--- DESCRIPTION OF THE TASK ---
For this exercise, copy out each line of the material below that includes "stroke".

--- EXERCISE MATERIALS ---
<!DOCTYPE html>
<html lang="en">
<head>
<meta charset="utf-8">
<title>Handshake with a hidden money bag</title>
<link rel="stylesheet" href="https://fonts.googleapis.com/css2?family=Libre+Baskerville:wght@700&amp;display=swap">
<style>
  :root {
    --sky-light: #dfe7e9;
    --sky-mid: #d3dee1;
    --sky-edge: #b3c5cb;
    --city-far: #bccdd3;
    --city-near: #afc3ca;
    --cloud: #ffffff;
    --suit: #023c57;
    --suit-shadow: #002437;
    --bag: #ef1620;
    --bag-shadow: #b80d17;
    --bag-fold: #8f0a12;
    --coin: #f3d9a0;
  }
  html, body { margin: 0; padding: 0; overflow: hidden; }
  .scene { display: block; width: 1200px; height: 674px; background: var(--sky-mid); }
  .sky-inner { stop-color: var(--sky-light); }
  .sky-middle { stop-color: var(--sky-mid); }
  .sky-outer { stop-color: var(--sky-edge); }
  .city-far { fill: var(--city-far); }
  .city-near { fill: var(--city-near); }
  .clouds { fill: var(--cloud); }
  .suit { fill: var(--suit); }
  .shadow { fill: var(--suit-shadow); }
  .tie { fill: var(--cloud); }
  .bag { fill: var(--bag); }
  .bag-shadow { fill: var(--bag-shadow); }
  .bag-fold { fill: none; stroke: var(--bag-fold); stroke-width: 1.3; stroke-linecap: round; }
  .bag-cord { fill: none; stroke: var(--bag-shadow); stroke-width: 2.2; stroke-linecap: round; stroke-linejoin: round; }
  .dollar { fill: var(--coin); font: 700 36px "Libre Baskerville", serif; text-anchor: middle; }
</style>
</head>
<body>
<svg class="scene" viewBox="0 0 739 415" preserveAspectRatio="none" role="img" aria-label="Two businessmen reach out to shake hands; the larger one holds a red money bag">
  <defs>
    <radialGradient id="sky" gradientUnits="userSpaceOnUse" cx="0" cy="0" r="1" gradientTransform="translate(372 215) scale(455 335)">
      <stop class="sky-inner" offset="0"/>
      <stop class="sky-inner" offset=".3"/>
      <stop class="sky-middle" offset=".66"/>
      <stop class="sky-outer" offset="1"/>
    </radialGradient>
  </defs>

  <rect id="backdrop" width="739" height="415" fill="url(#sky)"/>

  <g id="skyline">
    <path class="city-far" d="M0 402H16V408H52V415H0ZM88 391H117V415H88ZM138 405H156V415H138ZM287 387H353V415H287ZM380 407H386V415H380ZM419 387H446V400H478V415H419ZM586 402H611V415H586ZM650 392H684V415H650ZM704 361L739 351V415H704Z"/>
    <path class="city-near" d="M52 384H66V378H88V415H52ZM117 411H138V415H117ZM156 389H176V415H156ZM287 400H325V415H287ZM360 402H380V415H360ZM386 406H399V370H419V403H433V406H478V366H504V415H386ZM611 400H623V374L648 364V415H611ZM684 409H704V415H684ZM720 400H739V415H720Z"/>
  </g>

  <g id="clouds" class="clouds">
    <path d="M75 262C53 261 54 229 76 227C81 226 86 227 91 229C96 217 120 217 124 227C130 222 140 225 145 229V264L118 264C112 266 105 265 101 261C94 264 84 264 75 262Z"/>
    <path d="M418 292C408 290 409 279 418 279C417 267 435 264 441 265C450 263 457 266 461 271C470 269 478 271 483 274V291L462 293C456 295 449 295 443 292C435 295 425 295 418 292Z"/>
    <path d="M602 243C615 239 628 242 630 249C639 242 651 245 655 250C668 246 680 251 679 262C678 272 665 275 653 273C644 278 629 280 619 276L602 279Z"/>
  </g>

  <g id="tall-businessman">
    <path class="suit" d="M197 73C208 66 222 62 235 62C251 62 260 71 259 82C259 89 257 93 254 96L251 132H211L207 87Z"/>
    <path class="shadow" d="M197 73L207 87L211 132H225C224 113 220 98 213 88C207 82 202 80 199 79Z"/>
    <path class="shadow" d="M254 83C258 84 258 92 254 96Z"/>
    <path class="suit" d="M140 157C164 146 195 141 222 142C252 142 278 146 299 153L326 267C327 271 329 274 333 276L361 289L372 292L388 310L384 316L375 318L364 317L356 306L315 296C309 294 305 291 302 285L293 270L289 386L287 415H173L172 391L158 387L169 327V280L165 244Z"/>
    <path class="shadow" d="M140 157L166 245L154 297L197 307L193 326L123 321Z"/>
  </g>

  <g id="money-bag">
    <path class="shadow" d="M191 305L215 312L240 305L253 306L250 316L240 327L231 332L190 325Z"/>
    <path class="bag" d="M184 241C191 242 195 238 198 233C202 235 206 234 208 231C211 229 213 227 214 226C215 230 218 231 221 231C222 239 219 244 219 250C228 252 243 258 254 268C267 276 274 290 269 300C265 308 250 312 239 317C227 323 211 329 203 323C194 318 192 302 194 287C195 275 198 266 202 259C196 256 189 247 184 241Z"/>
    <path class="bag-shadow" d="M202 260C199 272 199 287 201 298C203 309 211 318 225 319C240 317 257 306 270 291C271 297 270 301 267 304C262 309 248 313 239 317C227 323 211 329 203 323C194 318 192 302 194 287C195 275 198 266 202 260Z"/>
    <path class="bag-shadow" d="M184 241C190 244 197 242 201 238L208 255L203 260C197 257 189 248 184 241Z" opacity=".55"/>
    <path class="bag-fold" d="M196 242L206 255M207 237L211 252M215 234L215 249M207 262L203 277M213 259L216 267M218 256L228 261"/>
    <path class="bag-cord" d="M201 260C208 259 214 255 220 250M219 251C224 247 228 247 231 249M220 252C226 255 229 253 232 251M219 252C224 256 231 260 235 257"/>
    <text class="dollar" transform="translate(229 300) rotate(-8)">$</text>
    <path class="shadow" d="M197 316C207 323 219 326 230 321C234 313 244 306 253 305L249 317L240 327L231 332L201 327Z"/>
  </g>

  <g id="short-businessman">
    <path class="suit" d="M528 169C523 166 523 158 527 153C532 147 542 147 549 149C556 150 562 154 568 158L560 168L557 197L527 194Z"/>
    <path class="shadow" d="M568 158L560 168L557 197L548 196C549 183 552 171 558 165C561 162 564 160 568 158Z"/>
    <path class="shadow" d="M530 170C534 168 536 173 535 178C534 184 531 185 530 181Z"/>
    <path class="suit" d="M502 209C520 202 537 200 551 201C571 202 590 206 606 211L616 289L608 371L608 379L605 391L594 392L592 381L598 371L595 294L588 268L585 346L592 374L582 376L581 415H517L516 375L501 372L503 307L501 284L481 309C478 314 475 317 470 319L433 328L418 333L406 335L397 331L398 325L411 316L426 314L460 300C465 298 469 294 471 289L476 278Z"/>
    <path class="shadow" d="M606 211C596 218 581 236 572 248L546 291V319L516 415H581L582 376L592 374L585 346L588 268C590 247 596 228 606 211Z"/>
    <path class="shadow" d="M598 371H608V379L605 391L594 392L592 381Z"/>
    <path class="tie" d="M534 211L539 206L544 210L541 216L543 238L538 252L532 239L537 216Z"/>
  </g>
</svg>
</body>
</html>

--- PROBLEM SOLUTION ---
  .bag-fold { fill: none; stroke: var(--bag-fold); stroke-width: 1.3; stroke-linecap: round; }
  .bag-cord { fill: none; stroke: var(--bag-shadow); stroke-width: 2.2; stroke-linecap: round; stroke-linejoin: round; }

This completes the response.